▶ _BRIEF_:
How many lines in the records below hold the word "family"? Answer with the number alone.

▶ _Data items_:
*-*-*

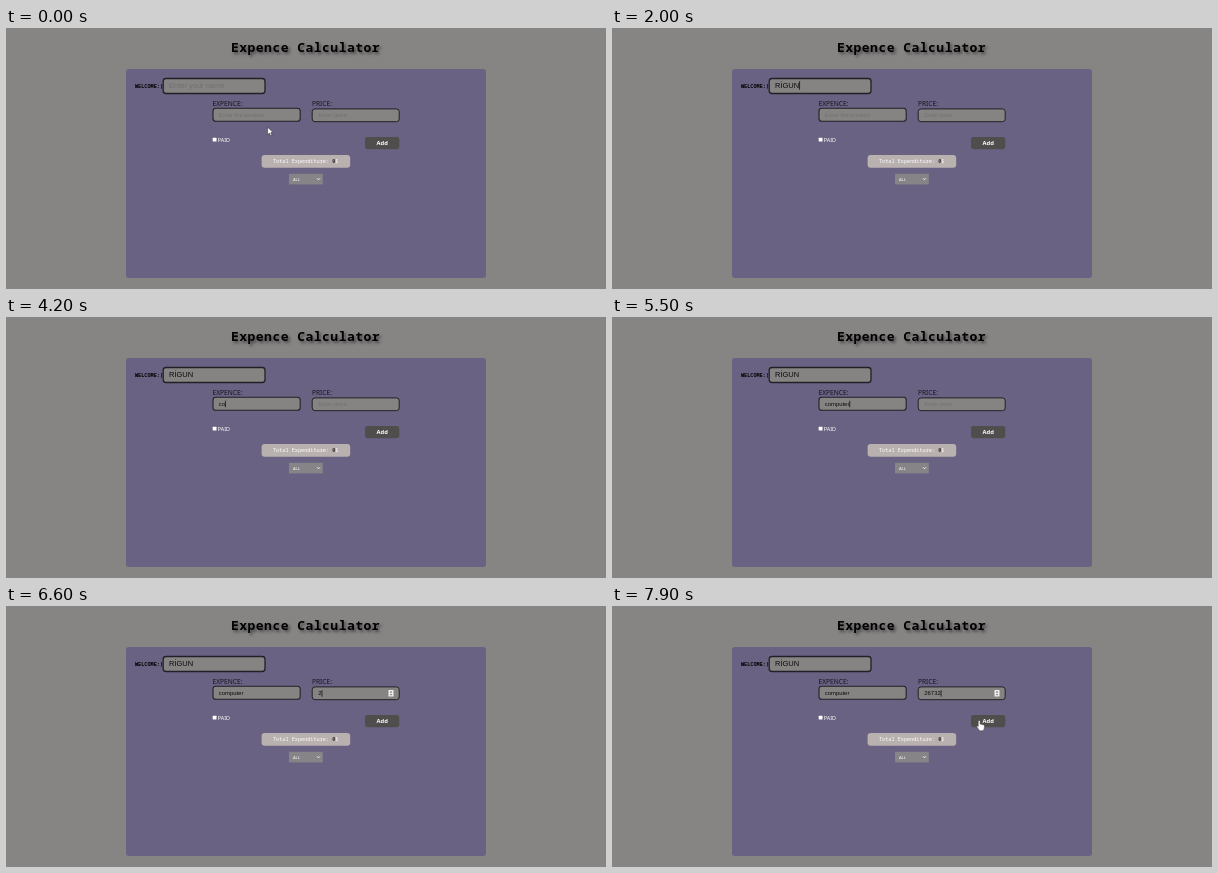
Write an HTML page that moves like this. It is 600x261 px and loops after 8000 ms.

```html
<!DOCTYPE html>
<html lang="en">
<head>
<meta charset="utf-8">
<title>Expence Calculator</title>
<style>
  html, body { margin: 0; width: 100%; height: 100%; overflow: hidden; background: #878484; }
  svg { display: block; width: 600px; height: 261px; }
  text { white-space: pre; }
  .mono { font-family: "Noto Sans Mono", "DejaVu Sans Mono", monospace; }
  .label { font-family: "Noto Sans", sans-serif; }
  .field text { font-family: "Liberation Sans", Arial, sans-serif; }
  .title { font-size: 13px; font-weight: 700; text-shadow: 2px 2px 3px rgba(0, 0, 0, .5); }
  .field rect { fill: #868383; stroke: #222026; }
  .value { fill: #0b0b0b; }
  .hint { fill: #737074; }
  .caret { stroke: #111; stroke-width: .8; }
</style>
</head>
<body>
<svg viewBox="0 0 600 261">
  <rect width="600" height="261" fill="#878484"/>
  <text class="mono title" x="225" y="24" textLength="auto" letter-spacing=".48">Expence Calculator</text>
  <rect x="120" y="41" width="360" height="209" rx="3" fill="#696282"/>

  <text class="mono" x="129" y="59.8" font-size="5.2" font-weight="700">WELCOME:)</text>
  <g class="label" font-size="6.6" fill="#17151c">
    <text x="206.6" y="78">EXPENCE:</text>
    <text x="306" y="78">PRICE:</text>
  </g>

  <g id="fields"></g>

  <g id="spinner">
    <rect x="382.5" y="84" width="5" height="6.6" rx=".6" fill="#efeeee"/>
    <path d="M383.8 86.5l1.2-1.4 1.2 1.4zM383.8 88.2l1.2 1.4 1.2-1.4z" fill="#55525a"/>
  </g>

  <rect x="206.7" y="109.8" width="3.8" height="3.8" rx=".5" fill="#fff"/>
  <text class="label" x="211.8" y="114" font-size="5.4" fill="#fff">PAID</text>

  <rect x="359" y="109" width="34.3" height="12.2" rx="2.4" fill="#504e4d"/>
  <text class="label" x="376.2" y="117" font-size="5.8" font-weight="700" fill="#fff" text-anchor="middle">Add</text>

  <rect x="255.6" y="127" width="88.6" height="12.8" rx="3" fill="#b9b0b0"/>
  <text class="mono" x="267" y="135.4" font-size="5.2" font-weight="500" fill="#fff">Total Expenditure: <tspan fill="#3b3538" font-weight="700">0</tspan>$</text>

  <rect x="283" y="145.8" width="33.8" height="10.6" fill="#878487"/>
  <text class="label" x="287" y="152.7" font-size="4.1" fill="#fff">ALL</text>
  <path d="M311 150.3l1.5 1.5 1.5-1.5" fill="none" stroke="#fff" stroke-width=".9"/>

  <g id="arrow"><path d="M0 0v7.6l1.8-1.7 1.2 2.7 1.4-.6-1.2-2.6h2.4z" fill="#fff" stroke="#222" stroke-width=".5"/></g>
  <g id="beam"><path d="M-1.2-3.6h2.4M0-3.6v7.2M-1.2 3.6h2.4" fill="none" stroke="#222" stroke-width=".7"/></g>
  <g id="hand"><path d="M1.4 0q.9 0 .9 1v2.7l3.1.6q1.3.3 1.3 1.6l-.5 2.6-.8 1.8H1.8L-.8 6.6q-.6-1 .2-1.2l1.1.8V1q0-1 .9-1z" fill="#fff" stroke="#333" stroke-width=".4"/></g>
</svg>
<script>
const LOOP = 8000;
const $ = id => document.getElementById(id);

const specs = {
  name:    { x: 157.2, y: 50.5, w: 101.8, h: 15, line: 1.3, size: 7.5, tx: 163, base: 60.2, caret: [53.3, 61.8], hint: "Enter your name" },
  product: { x: 207, y: 80.3, w: 87.2, h: 13, line: 1.1, size: 5.9, tx: 212.8, base: 88.9, caret: [83.8, 90.2], hint: "Enter the product" },
  price:   { x: 306.2, y: 80.9, w: 87, h: 12.8, line: 1, size: 5.9, tx: 312.3, base: 89.3, caret: [84.2, 90.6], hint: "Enter price" }
};

// [time, text]
const typed = {
  name: [[0, ""], [1100, "R"], [1300, "Rİ"], [1500, "RİG"], [1800, "RİGU"], [2000, "RİGUN"]],
  product: [[0, ""], [4100, "c"], [4200, "co"], [4600, "com"], [4800, "comp"], [5100, "compu"],
    [5200, "comput"], [5300, "compute"], [5500, "computer"]],
  price: [[0, ""], [6600, "2"], [6800, "26"], [6900, "2673"], [7200, "26732"]]
};

// [time, field showing the caret]
const carets = [[0, ""], [400, "name"], [700, ""], [1100, "name"], [2300, ""], [2600, "name"], [3000, ""],
  [3300, "product"], [3700, ""], [4100, "product"], [5900, ""], [6200, "price"], [7500, ""], [7800, "price"]];

// [time, pointer, x, y]
const pointers = [[0, "arrow", 261.6, 99.2], [100, ""], [2500, "beam", 212, 70], [2600, "beam", 249, 84], [2700, ""],
  [5900, "beam", 216, 86], [6000, "beam", 258, 83], [6100, "arrow", 299, 66], [6200, "beam", 334, 85], [6300, ""],
  [7800, "arrow", 350, 102], [7900, "hand", 365.8, 114.4]];

function make(tag, attrs, parent) {
  const el = document.createElementNS("http://www.w3.org/2000/svg", tag);
  for (const key in attrs) el.setAttribute(key, attrs[key]);
  return parent.appendChild(el);
}

function buildField(s) {
  const g = make("g", { class: "field" }, $("fields"));
  make("rect", { x: s.x, y: s.y, width: s.w, height: s.h, rx: 2.8, "stroke-width": s.line }, g);
  const at = { x: s.tx, y: s.base, "font-size": s.size };
  const hint = make("text", { ...at, class: "hint" }, g);
  hint.textContent = s.hint;
  const value = make("text", { ...at, class: "value" }, g);
  const caret = make("line", { class: "caret", y1: s.caret[0], y2: s.caret[1] }, g);
  return { hint, value, caret };
}

const fields = {};
for (const key in specs) fields[key] = buildField(specs[key]);

const stepAt = (steps, t) => steps.findLast(step => step[0] <= t);
const show = (el, on) => { el.style.visibility = on ? "visible" : "hidden"; };

function render(t) {
  const focus = stepAt(carets, t)[1];
  for (const key in fields) {
    const { hint, value, caret } = fields[key];
    const text = stepAt(typed[key], t)[1];
    if (value.textContent !== text) value.textContent = text;
    show(hint, !text);
    show(caret, focus === key);
    const x = specs[key].tx + (text ? value.getComputedTextLength() : 0) + .4;
    caret.setAttribute("x1", x);
    caret.setAttribute("x2", x);
  }
  show($("spinner"), t >= 6200);
  const [, kind, x, y] = stepAt(pointers, t);
  for (const id of ["arrow", "beam", "hand"]) {
    show($(id), id === kind);
    if (id === kind) $(id).setAttribute("transform", `translate(${x} ${y})`);
  }
}

const start = performance.now();
function tick(now) {
  render(Math.max(0, now - start) % LOOP);
  requestAnimationFrame(tick);
}
render(0);
requestAnimationFrame(tick);
</script>
</body>
</html>
```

*-*-*

▶ _EXERCISE OUTPUT_:
3